How does your score measure up?
Consider LSAT averages or ranges of students admitted to the schools you’re interested in and see how your score compares. If you’re above the qualifications your schools look for, or near the 75th percentile, there’s probably no need to retest. If you’re near or just below the average acceptance score, consider spending your time and effort improving other parts of your application. Working on your application may prove more valuable than another point or two on the test. Obviously if you’re well below your target schools’ averages, the need to retake the LSAT becomes extremely clear.
If You’re Leaning Towards a Retake
How will the next time be different?
Let’s face it: you’re considering a retake because, so far, you haven’t gotten to where you want to be. For that to change on your next attempt, you need to change the way that you approach the exam. Whether that means you invest in a course, hire a private tutor, or dedicate more time to your studies. Without a different understanding of the LSAT, there’s no reason to expect a different score. Be honest with yourself about how you intend to prepare for the next attempt. Only commit to it if you know there’s a significant chance you’ll be a different, better test taker on the coming exam.

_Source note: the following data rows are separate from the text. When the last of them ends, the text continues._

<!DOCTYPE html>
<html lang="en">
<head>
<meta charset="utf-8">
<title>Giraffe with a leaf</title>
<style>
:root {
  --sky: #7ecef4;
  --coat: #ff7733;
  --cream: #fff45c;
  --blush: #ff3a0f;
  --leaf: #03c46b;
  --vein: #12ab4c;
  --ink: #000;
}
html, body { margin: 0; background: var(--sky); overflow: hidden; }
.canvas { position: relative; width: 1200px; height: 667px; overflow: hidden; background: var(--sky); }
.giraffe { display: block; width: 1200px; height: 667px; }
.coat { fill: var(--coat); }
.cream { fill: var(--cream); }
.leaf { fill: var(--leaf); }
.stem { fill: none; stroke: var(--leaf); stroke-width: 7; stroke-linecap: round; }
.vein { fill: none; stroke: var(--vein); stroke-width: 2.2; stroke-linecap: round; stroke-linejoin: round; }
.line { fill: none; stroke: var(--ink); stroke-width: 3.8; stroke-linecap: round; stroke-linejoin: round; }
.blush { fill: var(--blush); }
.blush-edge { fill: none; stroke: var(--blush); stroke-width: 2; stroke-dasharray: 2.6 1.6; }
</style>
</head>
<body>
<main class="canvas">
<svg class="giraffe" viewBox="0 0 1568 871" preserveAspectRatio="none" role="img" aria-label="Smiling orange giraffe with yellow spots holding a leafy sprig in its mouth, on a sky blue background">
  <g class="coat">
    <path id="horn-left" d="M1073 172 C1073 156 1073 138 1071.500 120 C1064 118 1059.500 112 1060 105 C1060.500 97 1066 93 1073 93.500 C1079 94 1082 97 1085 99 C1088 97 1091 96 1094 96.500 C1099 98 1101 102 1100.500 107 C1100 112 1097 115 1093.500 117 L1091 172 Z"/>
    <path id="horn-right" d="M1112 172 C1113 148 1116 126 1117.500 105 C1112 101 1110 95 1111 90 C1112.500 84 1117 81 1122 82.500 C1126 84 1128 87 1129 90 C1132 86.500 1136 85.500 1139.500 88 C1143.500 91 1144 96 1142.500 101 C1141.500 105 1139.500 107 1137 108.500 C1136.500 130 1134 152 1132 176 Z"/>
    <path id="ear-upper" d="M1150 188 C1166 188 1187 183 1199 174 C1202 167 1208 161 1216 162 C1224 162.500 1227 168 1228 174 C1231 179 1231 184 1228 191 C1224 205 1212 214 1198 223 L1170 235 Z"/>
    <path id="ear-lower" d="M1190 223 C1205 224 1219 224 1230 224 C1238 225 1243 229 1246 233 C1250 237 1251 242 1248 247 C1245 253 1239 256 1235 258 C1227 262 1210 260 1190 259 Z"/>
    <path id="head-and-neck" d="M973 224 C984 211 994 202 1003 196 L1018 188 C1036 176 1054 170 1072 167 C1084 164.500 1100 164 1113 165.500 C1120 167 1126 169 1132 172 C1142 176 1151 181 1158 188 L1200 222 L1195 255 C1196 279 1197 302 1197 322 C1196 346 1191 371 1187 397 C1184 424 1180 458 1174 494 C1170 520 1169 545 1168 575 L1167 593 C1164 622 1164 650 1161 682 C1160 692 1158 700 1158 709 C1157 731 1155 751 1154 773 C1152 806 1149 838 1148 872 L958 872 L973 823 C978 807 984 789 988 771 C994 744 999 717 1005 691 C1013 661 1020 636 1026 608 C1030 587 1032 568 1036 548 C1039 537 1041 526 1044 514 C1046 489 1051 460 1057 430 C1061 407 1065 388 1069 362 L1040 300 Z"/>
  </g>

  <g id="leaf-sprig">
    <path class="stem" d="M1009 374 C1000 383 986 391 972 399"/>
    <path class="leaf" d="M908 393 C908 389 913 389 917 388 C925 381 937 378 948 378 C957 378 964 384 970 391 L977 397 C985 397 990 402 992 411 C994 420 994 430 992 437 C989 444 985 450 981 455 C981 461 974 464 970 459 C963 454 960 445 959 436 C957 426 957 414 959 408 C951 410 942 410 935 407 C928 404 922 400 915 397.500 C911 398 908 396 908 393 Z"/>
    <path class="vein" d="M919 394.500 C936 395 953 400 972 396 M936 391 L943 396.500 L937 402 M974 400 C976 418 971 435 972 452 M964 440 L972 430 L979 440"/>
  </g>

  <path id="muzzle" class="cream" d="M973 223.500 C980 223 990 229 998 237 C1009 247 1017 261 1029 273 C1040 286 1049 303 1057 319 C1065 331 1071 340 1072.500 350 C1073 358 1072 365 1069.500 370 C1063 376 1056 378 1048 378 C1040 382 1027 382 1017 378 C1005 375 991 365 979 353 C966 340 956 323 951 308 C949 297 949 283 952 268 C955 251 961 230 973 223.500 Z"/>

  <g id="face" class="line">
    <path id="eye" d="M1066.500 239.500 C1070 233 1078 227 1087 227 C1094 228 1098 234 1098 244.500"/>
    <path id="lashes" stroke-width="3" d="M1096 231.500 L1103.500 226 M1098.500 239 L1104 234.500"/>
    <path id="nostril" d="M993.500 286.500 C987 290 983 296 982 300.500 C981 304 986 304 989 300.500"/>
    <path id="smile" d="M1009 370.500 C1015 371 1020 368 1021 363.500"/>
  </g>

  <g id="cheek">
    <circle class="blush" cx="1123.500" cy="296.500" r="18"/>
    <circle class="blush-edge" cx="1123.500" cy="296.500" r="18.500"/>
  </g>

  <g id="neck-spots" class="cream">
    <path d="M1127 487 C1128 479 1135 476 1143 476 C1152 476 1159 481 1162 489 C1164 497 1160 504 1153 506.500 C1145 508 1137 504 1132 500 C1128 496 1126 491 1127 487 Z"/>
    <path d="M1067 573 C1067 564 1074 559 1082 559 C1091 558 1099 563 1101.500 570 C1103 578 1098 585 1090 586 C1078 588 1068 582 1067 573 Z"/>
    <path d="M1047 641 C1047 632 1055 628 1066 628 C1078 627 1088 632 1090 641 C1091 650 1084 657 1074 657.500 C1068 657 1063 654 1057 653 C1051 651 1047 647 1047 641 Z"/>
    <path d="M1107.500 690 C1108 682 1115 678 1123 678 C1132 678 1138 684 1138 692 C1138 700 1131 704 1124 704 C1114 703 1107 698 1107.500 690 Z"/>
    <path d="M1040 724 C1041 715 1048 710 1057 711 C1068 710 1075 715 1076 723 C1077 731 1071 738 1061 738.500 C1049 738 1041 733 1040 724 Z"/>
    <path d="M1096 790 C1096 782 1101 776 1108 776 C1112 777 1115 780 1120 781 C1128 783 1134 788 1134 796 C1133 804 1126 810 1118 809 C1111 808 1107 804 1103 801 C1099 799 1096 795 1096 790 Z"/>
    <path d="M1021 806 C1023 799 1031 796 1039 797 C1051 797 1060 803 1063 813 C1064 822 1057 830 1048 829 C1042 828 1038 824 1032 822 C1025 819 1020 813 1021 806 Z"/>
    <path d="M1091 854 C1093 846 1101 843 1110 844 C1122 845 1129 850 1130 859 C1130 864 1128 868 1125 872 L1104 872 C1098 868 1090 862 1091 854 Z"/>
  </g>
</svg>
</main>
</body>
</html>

Are significant score improvements possible, given the right preparation?
I routinely (daily, in fact) hear this sort of question regarding potential score increases. And my response is generally this: the LSAT is not an I.Q. test! That is, it tests how well you understand the LSAT. It doesn’t test how innately intelligent you are, or your vocabulary, or your knowledge of subjects like Science or Law. Conquering the LSAT is solely dependent on you recognizing the common elements used by the test makers. From reasoning types, to Logic Games setups and scenarios, to answer choice traps. And from there, having powerful strategies with which to respond to those elements. That’s it.
What that means is that dramatic score increases are possible, often in a fairly short period of time. Assuming you receive proper training and you practice with the right approach. We routinely see students achieve 15-20+ point score increases after studying the proven techniques taught in our courses. The use of real LSAT questions, examined and deconstructed by world-class instructors with top percentile scores, allows people of all abilities to break down the LSAT and unlock their true potential.
So should you retake the LSAT?
Retaking the LSAT isn’t a decision to make lightly, It will require time for continued preparation and further testing and it will undoubtedly cause some extra stress as you work to get the rest of your application in order. It’s generally worth the time and effort to give the LSAT another shot if you know that your current best score isn’t sufficient to get you into the school(s) of your choice and if you think you can do significantly better.
Considering a retake but wondering if it’s the right decision? Let us know in the comments section below and we’ll happily assist you further!